What is a surety bond?
Considering purchasing Jetty Deposit?
But before you do, it’s important to understand what, exactly, you’re buying, and what your responsibilities are as a Jetty Member. That’s why we’ve put together this quick FAQ on what a surety bond is, and what that means in the context of security deposit alternatives.
What is a surety bond?
A surety bond is a type of “insurance-like” agreement among three people or parties. (This is different from a typical insurance policy, which is an agreement between only two parties—the insurer and the insured.)
Those three parties are:
- A principal—the person purchasing the policy
- An obligee—the person protected by the policy
- A surety company—a company that provides coverage to the obligee in the event that the principal does not hold up their end of the agreement stated in the policy
For the principal, a surety bond essentially serves as a type of credit. For the obligee, it’s a type of insurance that protects them against loss if the principal owes money and can’t (or won’t) pay.
What is security deposit alternative?
Most of us are familiar with the traditional security deposit model: A renter provides the property with a check (typically in the amount of one month’s rent), and the property holds onto that money for as long as the renter lives there.
When the renter moves out, that cash is used to cover any damages or missed rent. And if the renter hasn’t caused any damage, the deposit is returned.
A security deposit alternative (as the name implies) is an alternative way for properties to protect themselves against damage. In most cases, they’re a type of surety bond between a renter, a property, and a third-party provider.
In this case:
- The principal is the renter
- The obligee is the property
- The surety is the third-party provider
Sound confusing? Let us explain.
In a typical lease-signing process, the renter gives their property manager a cash security deposit, often in the amount of one month’s rent. With a security deposit alternative, the renter pays a third-party provider (in this case, Jetty) a sum of money up-front—one that’s typically much lower than a standard deposit.
It’s important to note, here, that when the renter purchases a surety bond, they’re agreeing not to cause damage beyond standard wear and tear on their rental home, and they remain responsible for keeping it in good condition.
This means that if the renter does cause excessive damage, the property will contact them to collect the necessary funds for repairs.
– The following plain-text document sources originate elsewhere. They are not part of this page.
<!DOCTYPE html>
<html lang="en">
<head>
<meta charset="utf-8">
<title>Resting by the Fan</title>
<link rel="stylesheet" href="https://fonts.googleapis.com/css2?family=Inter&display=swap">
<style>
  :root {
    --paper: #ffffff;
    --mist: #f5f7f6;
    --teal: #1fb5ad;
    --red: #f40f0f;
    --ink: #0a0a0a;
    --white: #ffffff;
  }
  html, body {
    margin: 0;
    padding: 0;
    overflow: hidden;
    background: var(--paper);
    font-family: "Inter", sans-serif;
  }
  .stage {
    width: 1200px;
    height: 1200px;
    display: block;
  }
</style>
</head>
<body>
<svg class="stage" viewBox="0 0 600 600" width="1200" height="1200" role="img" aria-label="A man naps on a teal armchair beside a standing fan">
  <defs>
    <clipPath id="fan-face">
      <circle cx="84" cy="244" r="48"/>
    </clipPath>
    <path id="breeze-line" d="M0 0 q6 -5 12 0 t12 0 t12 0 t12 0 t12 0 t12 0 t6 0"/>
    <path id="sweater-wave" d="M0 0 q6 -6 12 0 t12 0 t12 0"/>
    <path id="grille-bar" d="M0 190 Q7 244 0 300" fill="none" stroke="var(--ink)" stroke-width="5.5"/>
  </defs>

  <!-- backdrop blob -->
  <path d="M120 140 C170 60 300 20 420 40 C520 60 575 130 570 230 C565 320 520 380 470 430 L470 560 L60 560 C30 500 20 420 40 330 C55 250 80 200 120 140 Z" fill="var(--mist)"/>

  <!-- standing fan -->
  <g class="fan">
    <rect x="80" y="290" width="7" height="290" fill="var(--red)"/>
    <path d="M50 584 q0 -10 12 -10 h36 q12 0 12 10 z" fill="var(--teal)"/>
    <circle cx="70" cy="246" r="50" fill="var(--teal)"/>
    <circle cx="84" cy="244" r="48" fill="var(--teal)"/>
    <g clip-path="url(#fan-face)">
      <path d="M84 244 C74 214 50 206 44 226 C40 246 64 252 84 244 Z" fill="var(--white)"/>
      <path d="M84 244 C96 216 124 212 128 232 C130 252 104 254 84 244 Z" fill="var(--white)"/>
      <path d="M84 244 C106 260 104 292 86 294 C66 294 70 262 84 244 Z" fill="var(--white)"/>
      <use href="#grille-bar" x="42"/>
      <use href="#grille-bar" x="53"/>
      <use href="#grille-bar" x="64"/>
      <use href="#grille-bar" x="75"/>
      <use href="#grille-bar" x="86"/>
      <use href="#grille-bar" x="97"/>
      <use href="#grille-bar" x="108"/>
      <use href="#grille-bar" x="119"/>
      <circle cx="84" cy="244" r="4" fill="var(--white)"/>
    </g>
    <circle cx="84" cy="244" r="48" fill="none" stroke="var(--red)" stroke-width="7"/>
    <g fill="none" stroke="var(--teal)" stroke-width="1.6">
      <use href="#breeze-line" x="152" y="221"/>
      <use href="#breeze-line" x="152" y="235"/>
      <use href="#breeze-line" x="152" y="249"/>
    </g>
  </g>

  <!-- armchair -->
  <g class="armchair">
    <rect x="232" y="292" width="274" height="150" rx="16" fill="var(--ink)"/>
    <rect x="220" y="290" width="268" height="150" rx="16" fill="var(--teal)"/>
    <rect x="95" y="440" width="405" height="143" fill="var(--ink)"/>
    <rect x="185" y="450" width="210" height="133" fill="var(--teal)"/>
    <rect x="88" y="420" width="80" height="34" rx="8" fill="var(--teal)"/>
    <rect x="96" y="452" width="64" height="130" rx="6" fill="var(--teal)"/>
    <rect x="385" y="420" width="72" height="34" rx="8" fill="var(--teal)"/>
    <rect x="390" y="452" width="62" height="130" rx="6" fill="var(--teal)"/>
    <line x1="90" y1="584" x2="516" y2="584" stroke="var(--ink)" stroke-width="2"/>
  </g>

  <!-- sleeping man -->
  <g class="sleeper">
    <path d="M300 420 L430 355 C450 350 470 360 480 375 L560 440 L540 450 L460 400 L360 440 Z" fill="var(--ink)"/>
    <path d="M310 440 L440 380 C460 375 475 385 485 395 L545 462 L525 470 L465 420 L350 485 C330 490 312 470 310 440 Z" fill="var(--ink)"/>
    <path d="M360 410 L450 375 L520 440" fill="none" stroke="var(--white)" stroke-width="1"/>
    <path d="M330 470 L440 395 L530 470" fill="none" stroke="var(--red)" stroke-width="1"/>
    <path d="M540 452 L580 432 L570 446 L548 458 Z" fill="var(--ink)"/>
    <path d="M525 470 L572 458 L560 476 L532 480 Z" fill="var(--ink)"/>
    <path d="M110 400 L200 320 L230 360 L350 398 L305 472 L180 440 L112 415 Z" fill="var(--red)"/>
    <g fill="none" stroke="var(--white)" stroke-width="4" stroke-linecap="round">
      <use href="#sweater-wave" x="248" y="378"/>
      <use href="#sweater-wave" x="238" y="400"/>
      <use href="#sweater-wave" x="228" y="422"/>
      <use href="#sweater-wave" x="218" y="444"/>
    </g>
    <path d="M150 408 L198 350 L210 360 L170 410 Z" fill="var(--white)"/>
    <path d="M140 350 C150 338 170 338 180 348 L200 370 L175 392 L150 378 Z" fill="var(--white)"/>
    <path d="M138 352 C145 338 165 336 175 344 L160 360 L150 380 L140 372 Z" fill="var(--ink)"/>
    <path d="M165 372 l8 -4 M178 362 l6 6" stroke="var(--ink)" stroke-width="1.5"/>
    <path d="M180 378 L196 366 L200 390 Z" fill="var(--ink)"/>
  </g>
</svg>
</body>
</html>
If the renter does not comply, the property can turn to the bond provider to cover the costs, up to the bond amount. Then, the provider assumes the responsibility of recovering that money from the renter.
This arrangement reduces the property’s risk of losing money because of damage or missed rent, as they can rely on the deposit alternative provider in the event that a renter fails to pay.
How does Jetty Deposit work?
Renters can purchase Jetty Deposit as an alternative to a standard deposit at Jetty Partner properties, for a fee of 17.5% of the deposit amount.
So, for example, if a unit typically requires a cash deposit of $1,000, the renter could opt to instead purchase that same amount of coverage from Jetty for $175, making it much more affordable to move in.
As with all surety bonds, however, the renter remains responsible for keeping their rental home in good condition, and for making all rent payments. In the event that a renter causes damage or skips rent and refuses to pay the property, the property can file a claim with Jetty. We’ll cover the property up to the bond amount, then contact the renter to collect those funds.
What are your responsibilities after purchasing Jetty Deposit?
After purchasing Jetty Deposit, a renter’s responsibilities are the same as what they’d be after paying a standard deposit: not damaging the rental home beyond normal wear and tear.
It’s also important to note that unlike a traditional deposit, Jetty is purchased with a non-refundable fee. This means that there aren’t any funds held in escrow, so the renter cannot use the amount they paid for Jetty to cover their last month’s rent.
What happens when a lease signed with Jetty Deposit ends?
If a renter renews their lease, they don’t need to renew Jetty Deposit. Coverage remains in effect as long as they live in the same unit.
If a renter is moving out, the property manager will inspect their unit. If everything is in order, that’s it! The renter can move out, and doesn’t need to wait for a deposit to be returned.
If the property manager discovers damage at move-out, they’ll contact the renter to cover the cost and send a bill detailing the issues. In the event that the renter fails to pay, they’ll be contacted by Jetty to recover the costs.